[Saved data entries]
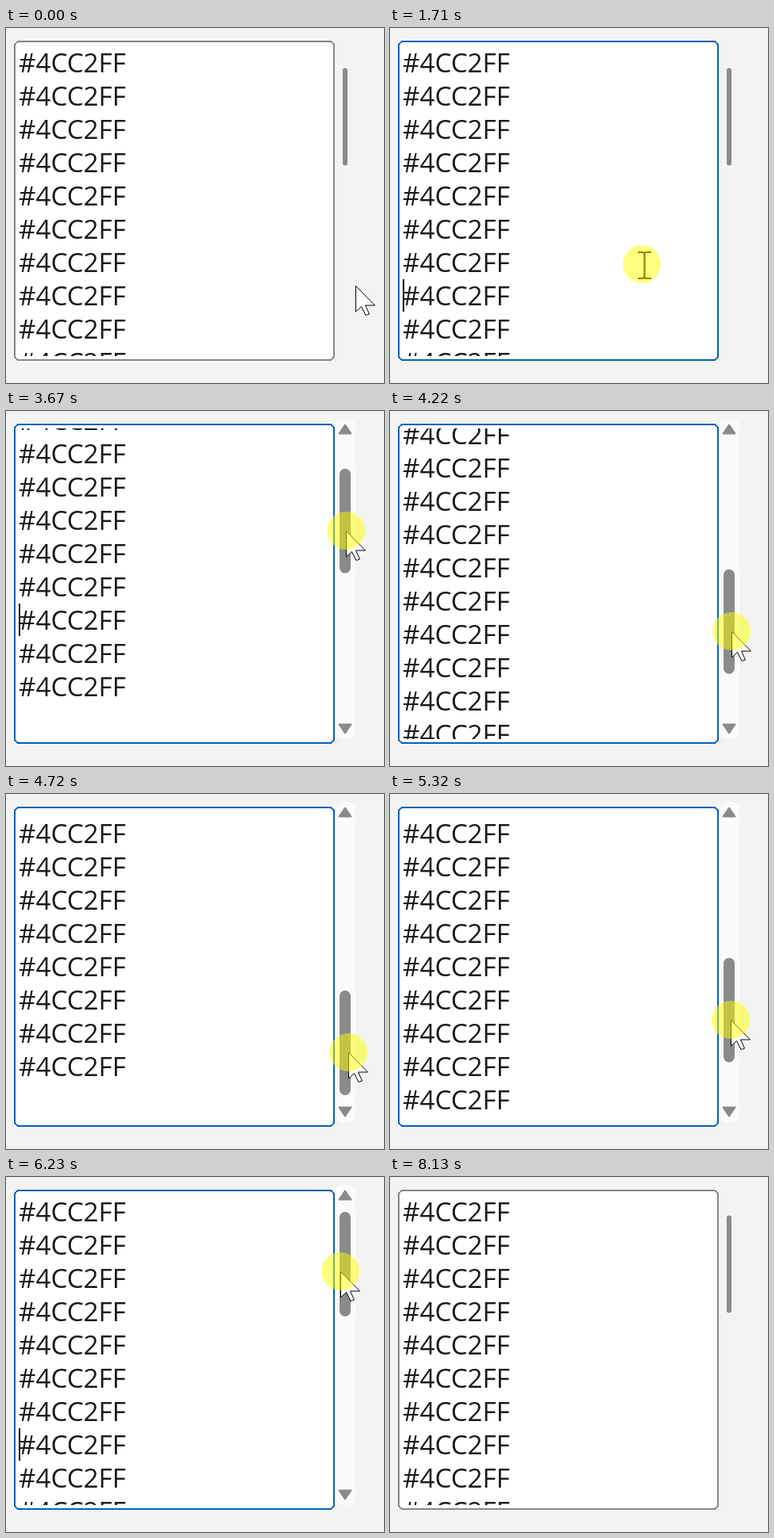
These frames come from a looping animation (476 by 448 pixels, 9.24 s). An HTML page:

```html
<!DOCTYPE html>
<html lang="en">
<head>
<meta charset="utf-8">
<title>Scrolling text box</title>
<style>
  html, body { margin: 0; width: 100%; height: 100%; overflow: hidden; background: #f3f3f2; }
  svg { display: block; }
  text { font: 33.2px "Open Sans", "Noto Sans", sans-serif; fill: #1a1a1a; }
</style>
</head>
<body>
<svg width="476" height="448" viewBox="0 0 476 448">
  <clipPath id="view"><rect x="12" y="22" width="400" height="392"/></clipPath>
  <rect id="box" x="11" y="17" width="402" height="402" rx="6" fill="#fff" stroke-width="2" shape-rendering="crispEdges"/>
  <g clip-path="url(#view)">
    <g id="lines">
      <rect id="caret" x="16" y="317" width="2" height="41" fill="#000"/>
    </g>
  </g>
  <g id="track">
    <rect x="414" y="10" width="26" height="404" rx="9" fill="#fafafa"/>
    <path d="M427 17.5L434.5 28.5H419.5ZM427 406.5L434.5 395.5H419.5Z" fill="#8a8a8a" stroke="#8a8a8a" stroke-width="2" stroke-linejoin="round"/>
  </g>
  <rect id="thumb" fill="#8a8a8a"/>
  <path id="arrow" d="M.5 .5V33L7.5 26.5L13 37.5L17.5 36L12.5 25H24.5Z" fill="#fff" stroke="#000"/>
  <path id="beam" d="M-5 -15H1Q3.5 -15 3.5 -12Q3.5 -15 6 -15H12M3.5 -13V16M-5 18H1Q3.5 18 3.5 15Q3.5 18 6 18H12" fill="none" stroke="#111" stroke-width="2.2"/>
  <circle id="press" r="24" fill="#ff0" fill-opacity=".5"/>
</svg>
<script>
const LOOP = 9240, ROWS = 23, PITCH = 42, RATIO = 3.06;
const CLICK = 1710, CLICK_END = 1810, GRAB = 3520, RELEASE = 6630, BLUR = 8130, GONE = 7330;
const TOP = 44, GRIP = 78, TRAVEL = 204;

// Pointer legs; a lower bias makes a leg quicker at the start
const legs = [
  { from: 800, to: 1250, x: 317, y: 298 },
  { from: 2320, to: 3270, x: 428, y: 124 },
  { from: GRAB, to: 4720, x: 431, y: 326, bias: .71 },
  { from: 4970, to: 6190, x: 421, y: 119 },
  { from: 6420, to: 6470, x: 422, y: 113 },
  { from: 6770, to: 6870, x: 447, y: 95 },
  { from: 6870, to: GONE, x: 300, y: -40 }
];

const $ = id => document.getElementById(id);
const mix = (a, b, k) => a + (b - a) * k;
const clamp = (v, lo = 0, hi = 1) => Math.min(hi, Math.max(lo, v));
const ramp = (t, from, to) => clamp((t - from) / (to - from));
const smooth = k => k * k * (3 - 2 * k);
const within = (t, from, to) => t >= from && t < to;
const show = (el, on) => el.setAttribute("visibility", on ? "visible" : "hidden");
const move = (el, x, y) => el.setAttribute("transform", `translate(${x} ${y})`);
const set = (el, attrs) => Object.entries(attrs).forEach(([k, v]) => el.setAttribute(k, v));

function pointer(t) {
  return legs.reduce((p, { from, to, x, y, bias = 1 }) => {
    const k = smooth(ramp(t, from, to) ** bias);
    return { x: mix(p.x, x, k), y: mix(p.y, y, k) };
  }, { x: 440, y: 325 });
}

// The bar widens from one time and narrows from another
const hover = (t, on, off) => ramp(t, on, on + 150) - ramp(t, off, off + 150);

const dragAt = t => within(t, GRAB, RELEASE) ? clamp(pointer(t).y - GRIP - TOP, 0, TRAVEL) : 0;

// The caret is solid while dragging and blinks otherwise
function caretOn(t) {
  if (!within(t, CLICK, BLUR)) return false;
  const since = t < GRAB ? t - CLICK : Math.max(0, t - RELEASE);
  return since % 1060 < 610;
}

const rows = Array.from({ length: ROWS }, (_, i) => {
  const row = document.createElementNS("http://www.w3.org/2000/svg", "text");
  set(row, { x: 16, y: 56 + i * PITCH });
  row.textContent = "#4CC2FF";
  $("lines").insertBefore(row, $("caret"));
  return row;
});

function draw(t) {
  // The screen refreshes in 50 ms steps
  const step = Math.floor((t - 20) / 50) * 50 + 20;
  const spot = pointer(step), x = Math.round(spot.x), y = Math.round(spot.y);
  const wide = hover(step, 770, 1070) + hover(step, 2870, 7370);

  // Text trails the thumb at first, before new rows are painted
  const early = within(t, GRAB, GRAB + 200);
  move($("lines"), 0, -Math.round(dragAt(early ? step - 20 : step) * RATIO));
  rows.forEach((row, i) => show(row, !early || i < 10));
  show($("caret"), caretOn(t));
  set($("box"), { stroke: within(t, CLICK, BLUR) ? "#0062b8" : "#868686" });

  const width = mix(6, 14, wide);
  set($("track"), { opacity: wide });
  set($("thumb"), {
    x: 427 - width / 2,
    y: mix(t < RELEASE ? 50.5 : 48.5, TOP, wide) + dragAt(step),
    width,
    height: mix(123, 132, wide),
    rx: width / 2
  });

  const inText = within(x, 11, 413) && within(y, 17, 420);
  show($("arrow"), t < GONE && !inText);
  show($("beam"), t < GONE && inText);
  show($("press"), within(t, CLICK, CLICK_END) || within(t, GRAB, RELEASE));
  for (const id of ["arrow", "beam", "press"]) move($(id), x, y);
}

const start = performance.now();
function tick() {
  draw((performance.now() - start) % LOOP);
  requestAnimationFrame(tick);
}
tick();
</script>
</body>
</html>
```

## THE PROBLEM
If a line in the data holds the word "GONE", count it, then state the total alone.

## SOLUTION
4